For, let’s be honest, we could all do with some kindness and joy in our own lives – and I’m happy to say that The Farmhouse of Second Chances delivers both. Well, with a heroine called Joy, how could it fail to?
Sixty-nine-year-old Joy Browne lives up to her name by delighting in the pleasures of life at the Old Dairy Farmhouse which she inherited from kind couple Ted and Marjory, who took her in when she was a troubled young woman, alone, homeless and disowned by her family.
Now Joy pays the favour on, offering a haven to the waifs and strays of life she encounters. Some stay a short while – others make their home with her, or settle nearby.
When we meet Joy, a core of four form her family. There’s Freddy, who runs a small market garden on her land; Drew, who has built up a successful outdoor adventure business, Lauren, who is now married and building up a cake business and 18-year-old Cameron – Joy’s latest protégé – whom she’s rescued from a life of homelessness and petty crime, and who now lives at the farmhouse with her.
Into this mix comes Libby, Joy’s adult niece, the only member of her blood family who will give her the time of day.

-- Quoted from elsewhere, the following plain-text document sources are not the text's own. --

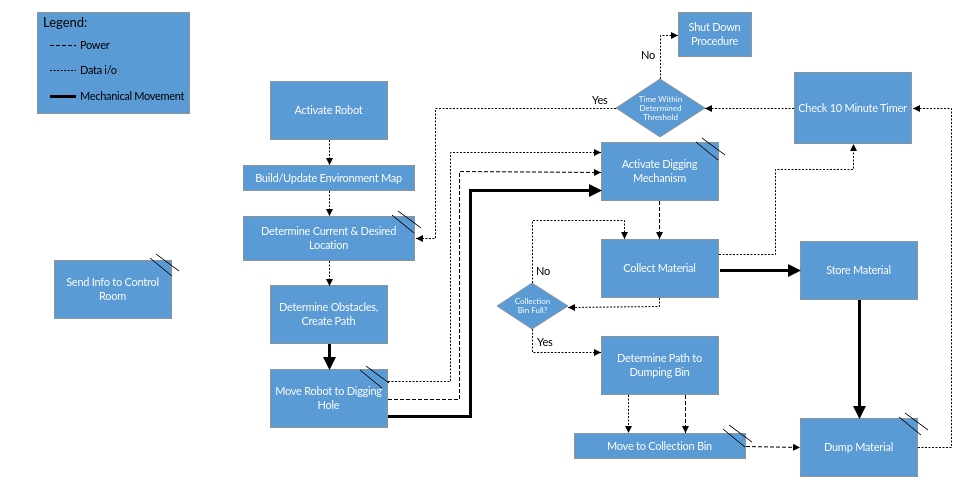
<!DOCTYPE html>
<html lang="en">
<head>
<meta charset="utf-8">
<title>Digging robot flowchart</title>
<style>
:root { --node: #5b9bd5; --edge: #8f9499; --ink: #000; --paper: #fff; }
* { box-sizing: border-box; }
html, body { margin: 0; overflow: hidden; }
.chart { position: relative; width: 971px; height: 489px; overflow: hidden; background: var(--paper); color: var(--ink); font: 11px/14px Lato, Carlito, sans-serif; letter-spacing: -.25px; white-space: nowrap; }
.node { position: absolute; left: var(--x); top: var(--y); width: var(--w); height: var(--h); padding: 0 1px 1px 0; display: flex; align-items: center; justify-content: center; text-align: center; color: var(--paper); background: var(--node); border: 1px solid var(--edge); }
.decision { padding: 0; background: none; border: 0; font-size: 8px; line-height: 9px; letter-spacing: 0; }
.shapes, .connectors { position: absolute; left: 0; top: 0; }
.diamond { fill: var(--node); stroke: var(--edge); }
.legend { position: absolute; left: 37px; top: 12px; width: 153px; height: 102px; padding: 2px 0 0 5px; background: var(--node); border: 1px solid var(--edge); letter-spacing: -.3px; }
.legend h1 { margin: 0; font-size: 13px; line-height: 15px; font-weight: 400; letter-spacing: 0; }
.legend ul { margin: 2px 0 0; padding: 0; list-style: none; display: grid; grid-auto-rows: 25.5px; }
.legend li { display: grid; grid-template-columns: 37px 1fr; align-items: center; }
.answer { position: absolute; left: var(--x); top: var(--y); }
.power, .data, .motion { fill: none; stroke: var(--ink); }
.power { stroke-dasharray: 4 2; }
.data { stroke-dasharray: 2 1.5; }
.motion { stroke-width: 3; }
.to { marker-end: url(#arrow); }
.slashes { stroke: var(--ink); }
</style>
</head>
<body>
<main class="chart">
  <section class="legend">
    <h1>Legend:</h1>
    <ul>
      <li><svg width="36" height="6"><path class="power" d="M7 3.5H33"/></svg>Power</li>
      <li><svg width="36" height="6"><path class="data" d="M7 3.5H33"/></svg>Data i/o</li>
      <li><svg width="36" height="6"><path class="motion" d="M7 3.5H33"/></svg>Mechanical Movement</li>
    </ul>
  </section>

  <svg class="shapes" width="971" height="489" aria-hidden="true">
    <polygon class="diamond" points="660,79 705,108 660,137 616,108"/>
    <polygon class="diamond" points="532,283 568,306 532,329 497,306"/>
  </svg>

  <div class="node" style="--x:54px;--y:260px;--w:118px;--h:59px">Send Info to Control<br>Room</div>
  <div class="node" style="--x:270px;--y:81px;--w:118px;--h:59px">Activate Robot</div>
  <div class="node" style="--x:243px;--y:165px;--w:172px;--h:26px">Build/Update Environment Map</div>
  <div class="node" style="--x:243px;--y:216px;--w:172px;--h:45px">Determine Current &amp; Desired<br>Location</div>
  <div class="node" style="--x:270px;--y:285px;--w:118px;--h:59px">Determine Obstacles,<br>Create Path</div>
  <div class="node" style="--x:270px;--y:369px;--w:118px;--h:59px">Move Robot to Digging<br>Hole</div>
  <div class="node" style="--x:678px;--y:12px;--w:74px;--h:45px">Shut Down<br>Procedure</div>
  <div class="node decision" style="--x:616px;--y:79px;--w:89px;--h:58px">Time Within<br>Determined<br>Threshold</div>
  <div class="node" style="--x:794px;--y:72px;--w:118px;--h:72px">Check 10 Minute Timer</div>
  <div class="node" style="--x:601px;--y:142px;--w:118px;--h:59px">Activate Digging<br>Mechanism</div>
  <div class="node" style="--x:601px;--y:239px;--w:118px;--h:59px">Collect Material</div>
  <div class="node decision" style="--x:497px;--y:283px;--w:71px;--h:46px">Collection<br>Bin Full?</div>
  <div class="node" style="--x:601px;--y:336px;--w:118px;--h:59px">Determine Path to<br>Dumping Bin</div>
  <div class="node" style="--x:574px;--y:433px;--w:172px;--h:26px">Move to Collection Bin</div>
  <div class="node" style="--x:800px;--y:241px;--w:118px;--h:59px">Store Material</div>
  <div class="node" style="--x:800px;--y:418px;--w:118px;--h:59px">Dump Material</div>

  <svg class="connectors" width="971" height="489" aria-hidden="true">
    <defs>
      <marker id="arrow" markerUnits="userSpaceOnUse" markerWidth="8" markerHeight="8" refX="7" refY="4" orient="auto"><path d="M0 0.5L7 4L0 7.5Z"/></marker>
      <path id="slashes" d="M0 4L22 22M6 0L29 17"/>
    </defs>

    <g class="data">
      <path class="to" d="M329.5 140V165"/>
      <path class="to" d="M329.5 191V216"/>
      <path class="to" d="M329.5 261V286"/>
      <path class="to" d="M388 381.5H450.5V152.5H601"/>
      <path class="to" d="M616 108.5H435.5V238.5H416"/>
      <path class="to" d="M660.5 79V35.5H678"/>
      <path class="to" d="M794 108.5H705"/>
      <path class="to" d="M719 254.5H775.5V169.5H853.5V144"/>
      <path class="to" d="M918 447.5H951.5V108.5H913"/>
      <path class="to" d="M659.5 298V306.5L568 307.5"/>
      <path class="to" d="M532.5 283V220.5H624.5V239"/>
      <path class="to" d="M532.5 329V352.5H601"/>
      <path class="to" d="M628.5 395V433"/>
    </g>

    <g class="power">
      <path class="to" d="M388 399.5H459.5V171.5L601 172.5"/>
      <path class="to" d="M659.5 201V239"/>
      <path class="to" d="M685.5 395V433"/>
      <path class="to" d="M746 446.5L800 447.5"/>
    </g>

    <path class="motion" d="M329.5 344V359M388 416.5H470.5V190.5H591M720 270.5H790M859.5 300V408"/>
    <path d="M323 357H336L329.5 370ZM589 184V197L602 190.5ZM788 264V277L801 270.5ZM853 406H866L859.5 419Z"/>

    <g class="slashes">
      <use href="#slashes" x="150" y="254"/>
      <use href="#slashes" x="392" y="211"/>
      <use href="#slashes" x="360" y="366"/>
      <use href="#slashes" x="696" y="138"/>
      <use href="#slashes" x="723" y="425"/>
      <use href="#slashes" x="899" y="413"/>
    </g>
  </svg>

  <span class="answer" style="--x:641px;--y:48px">No</span>
  <span class="answer" style="--x:592px;--y:93px">Yes</span>
  <span class="answer" style="--x:536px;--y:264px">No</span>
  <span class="answer" style="--x:537px;--y:335px">Yes</span>
</main>
</body>
</html>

She’s no idea why her aunt has been ostracised by her family – and Joy wants to keep it that way.
For her secret is so shameful, she’s prepared to lose the farm and all she holds dear to keep it under wraps – even if that means giving in to blackmail.
This story has everything – the beautiful, rural setting evokes feelings of peace and tranquillity that can never be totally destroyed by the elements of uncertainty, fear and familial tension that play out in the ever intriguing plot.
Joy is the central character, a woman who is described as a “grey-haired surrogate mother to more than a dozen young adults, lover of owls, keeper of chickens”. But the hints of her troubled past add another dimension to her persona – the fact that she is not, and never was a saint, makes her all the more empathetic to the reader.
Libby is the perfect foil for her aunt – she, too, has her troubles, but they’re more straightforward. Her stressed-out job, nice but unexciting boyfriend, and difficult relationship with her widowed father have all led to her taking refuge with Joy, and she has her own challenges to resolve along with her aunt’s.
She’s drawn to her aunt’s surrogate family, especially Drew – something that should delight Joy, but strangely only adds to her unease about the future.
Drew, Freddie, Lauren and Cameron all have a strong part to play in the story, too. Each may have overcome their initial dramas and disasters with Joy’s help, but life has a way of continuing to throw problems into people’s paths, and perhaps some of our new friends at The Farmhouse of Second Chances need third chances, too.
It’s a mark of the story that the reader is confident they’ll get them. For the theme right through the book really is one of redemption and reconciliation.
As the various threads in each of the characters’ lives draw to resolution there’s a storm – a wonderful allegory for the upset that’s happening in their lives, but also, in its cessation, a metaphor for the fresh start they can make if they can only forgive and forget.
For preserving family and friendship is just as important as saving the farmhouse to continue its legacy as a haven and a home for anyone who needs its comfort and joy.
What a lovely warm and uplifting read.
About the Author
Helen Rolfe writes romantic and contemporary women’s fiction and enjoys weaving stories about family, friendships. Secrets and community. Her characters must fight to overcome challenges, but always have a happy ending.